Rep. Jim McGovern said in a statement regarding universal free school meals, that kids in Massachusetts should be able to focus on learning and growing and not worry about where their next meal will come from. 

Subscribe to Kiplinger’s Personal Finance

Be a smarter, better informed investor.

Save up to 74%

Sign up for Kiplinger’s Free E-Newsletters

Profit and prosper with the best of expert advice on investing, taxes, retirement, personal finance and more - straight to your e-mail.

Profit and prosper with the best of expert advice - straight to your e-mail.

Sign up

“No child in Massachusetts will ever have to wonder how to get through the school day on an empty stomach,” McGovern stated.

According to data from the hunger relief organization Feeding America, over 100,000 children in Massachusetts face hunger. Another anti-hunger group, Project Bread, reports that more than 25% of Massachusetts households with children are currently dealing with food insecurity. 

How much millionaires in Massachusetts pay in taxes 

Massachusetts voters approved the Fair Share Amendment (also known as the “millionaires' tax” or “fair share tax”) last year. The measure changed the Massachusetts constitution by adding a 4% tax on income over $1 million. 

The tax became effective at the beginning of 2023 and is expected to generate around $2 billion in revenue for education and public transportation initiatives.

  • For 2023, since the Massachusetts personal income tax rate is 5% on earned and unearned income, high earners pay an additional 4% on income exceeding a million dollars. 
  • So, the Massachusetts income tax rate on the portion of income exceeding $1 million is 9%. 
  • According to the Massachusetts Department of Revenue, a little over 18,000 residents in the Commonwealth have income over the one-million-dollar threshold.

Are millionaires leaving high-tax states? The argument against taxes like this one in high-tax states is that residents will flee to states with lower tax burdens. A report from the Massachusetts Taxpayers Foundation found that over 110,000 residents left Massachusetts during the first two years of the COVID-19 pandemic. Most of those residents were reportedly between the ages of 26 and 35. 

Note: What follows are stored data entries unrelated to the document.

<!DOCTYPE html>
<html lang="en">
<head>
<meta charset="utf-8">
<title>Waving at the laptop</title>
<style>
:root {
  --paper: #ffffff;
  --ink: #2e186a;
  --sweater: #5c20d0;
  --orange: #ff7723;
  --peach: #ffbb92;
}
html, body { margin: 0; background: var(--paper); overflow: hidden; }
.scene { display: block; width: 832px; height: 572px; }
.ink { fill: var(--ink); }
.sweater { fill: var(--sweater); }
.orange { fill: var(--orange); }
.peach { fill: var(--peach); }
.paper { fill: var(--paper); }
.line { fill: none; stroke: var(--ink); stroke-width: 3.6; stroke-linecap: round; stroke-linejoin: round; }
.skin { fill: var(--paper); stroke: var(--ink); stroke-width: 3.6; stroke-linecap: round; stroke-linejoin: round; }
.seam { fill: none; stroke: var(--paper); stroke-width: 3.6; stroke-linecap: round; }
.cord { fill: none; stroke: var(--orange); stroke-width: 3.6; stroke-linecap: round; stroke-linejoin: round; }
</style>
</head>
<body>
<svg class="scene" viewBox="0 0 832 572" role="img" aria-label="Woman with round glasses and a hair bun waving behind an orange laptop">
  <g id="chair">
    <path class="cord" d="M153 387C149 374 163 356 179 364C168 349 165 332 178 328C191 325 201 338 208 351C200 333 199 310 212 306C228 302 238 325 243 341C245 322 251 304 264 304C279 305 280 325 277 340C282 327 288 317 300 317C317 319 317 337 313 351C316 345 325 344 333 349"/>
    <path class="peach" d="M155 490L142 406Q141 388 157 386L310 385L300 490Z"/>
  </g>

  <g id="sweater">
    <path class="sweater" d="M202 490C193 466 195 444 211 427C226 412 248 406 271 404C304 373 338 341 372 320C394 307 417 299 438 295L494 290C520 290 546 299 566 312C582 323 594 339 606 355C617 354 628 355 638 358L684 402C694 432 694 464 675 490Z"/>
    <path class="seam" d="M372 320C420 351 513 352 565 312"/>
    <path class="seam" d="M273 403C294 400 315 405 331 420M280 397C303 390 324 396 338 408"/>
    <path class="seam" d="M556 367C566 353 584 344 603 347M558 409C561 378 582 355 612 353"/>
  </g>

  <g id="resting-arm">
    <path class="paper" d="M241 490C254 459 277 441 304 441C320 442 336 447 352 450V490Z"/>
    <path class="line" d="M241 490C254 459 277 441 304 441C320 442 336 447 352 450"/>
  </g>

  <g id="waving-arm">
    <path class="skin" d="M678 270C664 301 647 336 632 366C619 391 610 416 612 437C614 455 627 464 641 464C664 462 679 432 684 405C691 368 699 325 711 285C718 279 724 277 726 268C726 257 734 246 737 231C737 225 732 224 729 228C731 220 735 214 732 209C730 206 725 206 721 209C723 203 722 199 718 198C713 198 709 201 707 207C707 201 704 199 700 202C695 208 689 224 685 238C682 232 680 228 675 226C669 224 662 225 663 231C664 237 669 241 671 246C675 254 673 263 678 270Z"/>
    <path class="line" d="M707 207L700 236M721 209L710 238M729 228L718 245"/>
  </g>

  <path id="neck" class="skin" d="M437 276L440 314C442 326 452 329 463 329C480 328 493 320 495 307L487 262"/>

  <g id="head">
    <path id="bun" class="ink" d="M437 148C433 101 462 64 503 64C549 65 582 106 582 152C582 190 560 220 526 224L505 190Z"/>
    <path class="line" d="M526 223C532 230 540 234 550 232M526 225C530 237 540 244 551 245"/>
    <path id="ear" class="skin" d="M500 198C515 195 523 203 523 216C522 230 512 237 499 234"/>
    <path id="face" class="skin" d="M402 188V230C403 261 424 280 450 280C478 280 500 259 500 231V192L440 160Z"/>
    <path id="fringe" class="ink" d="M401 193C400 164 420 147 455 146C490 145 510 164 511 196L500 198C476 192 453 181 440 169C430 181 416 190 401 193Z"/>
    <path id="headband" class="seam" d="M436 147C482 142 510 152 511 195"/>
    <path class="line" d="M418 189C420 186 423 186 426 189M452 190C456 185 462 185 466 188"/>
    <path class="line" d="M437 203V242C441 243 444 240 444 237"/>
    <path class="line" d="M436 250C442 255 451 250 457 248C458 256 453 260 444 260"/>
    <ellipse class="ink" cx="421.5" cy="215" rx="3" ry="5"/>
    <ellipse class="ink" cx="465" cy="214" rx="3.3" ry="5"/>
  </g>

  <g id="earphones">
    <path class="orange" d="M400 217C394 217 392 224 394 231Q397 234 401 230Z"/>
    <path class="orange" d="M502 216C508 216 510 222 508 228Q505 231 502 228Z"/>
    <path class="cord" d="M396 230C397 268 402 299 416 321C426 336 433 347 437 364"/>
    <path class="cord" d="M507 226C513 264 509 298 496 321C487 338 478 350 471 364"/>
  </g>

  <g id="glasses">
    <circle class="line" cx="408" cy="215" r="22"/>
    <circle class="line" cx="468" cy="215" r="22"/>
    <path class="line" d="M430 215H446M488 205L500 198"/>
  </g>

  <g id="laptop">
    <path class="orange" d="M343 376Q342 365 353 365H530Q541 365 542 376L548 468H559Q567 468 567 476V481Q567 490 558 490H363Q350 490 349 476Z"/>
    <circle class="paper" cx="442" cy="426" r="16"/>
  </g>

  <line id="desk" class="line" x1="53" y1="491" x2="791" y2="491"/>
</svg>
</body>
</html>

Surveys show varied reasons for migration from state to state, including the cost of living, proximity to relatives, etc. But Kiplinger has reported that, according to IRS migration data, states with lower tax burdens have attracted millions of residents from high-tax states in recent years.

However, the question of whether higher earners leave states primarily due to taxes is an open one. A Center on Budget and Policy Priorities (CBPP) report finds that state taxes have a minimal impact on people’s decisions to move to different states.  

Which states provide universal free lunch? 

According to the Food Research & Action Center data, seven states, including California, Colorado, Maine, Michigan, Minnesota, New Mexico, and Vermont, have adopted universal free meals for public school students. 

Massachusetts joins those states and will offer free breakfast and lunch to students who, according to the School Nutrition Association, would normally pay up to $1.80 for breakfast at school and up to $3.00 each day for school lunch. 

Related Content

Kelley R. Taylor
Senior Tax Editor,

As the senior tax editor at, Kelley R. Taylor simplifies federal and state tax information, news, and developments to help empower readers. Kelley has over two decades of experience advising on and covering education, law, finance, and tax as a corporate attorney and business journalist.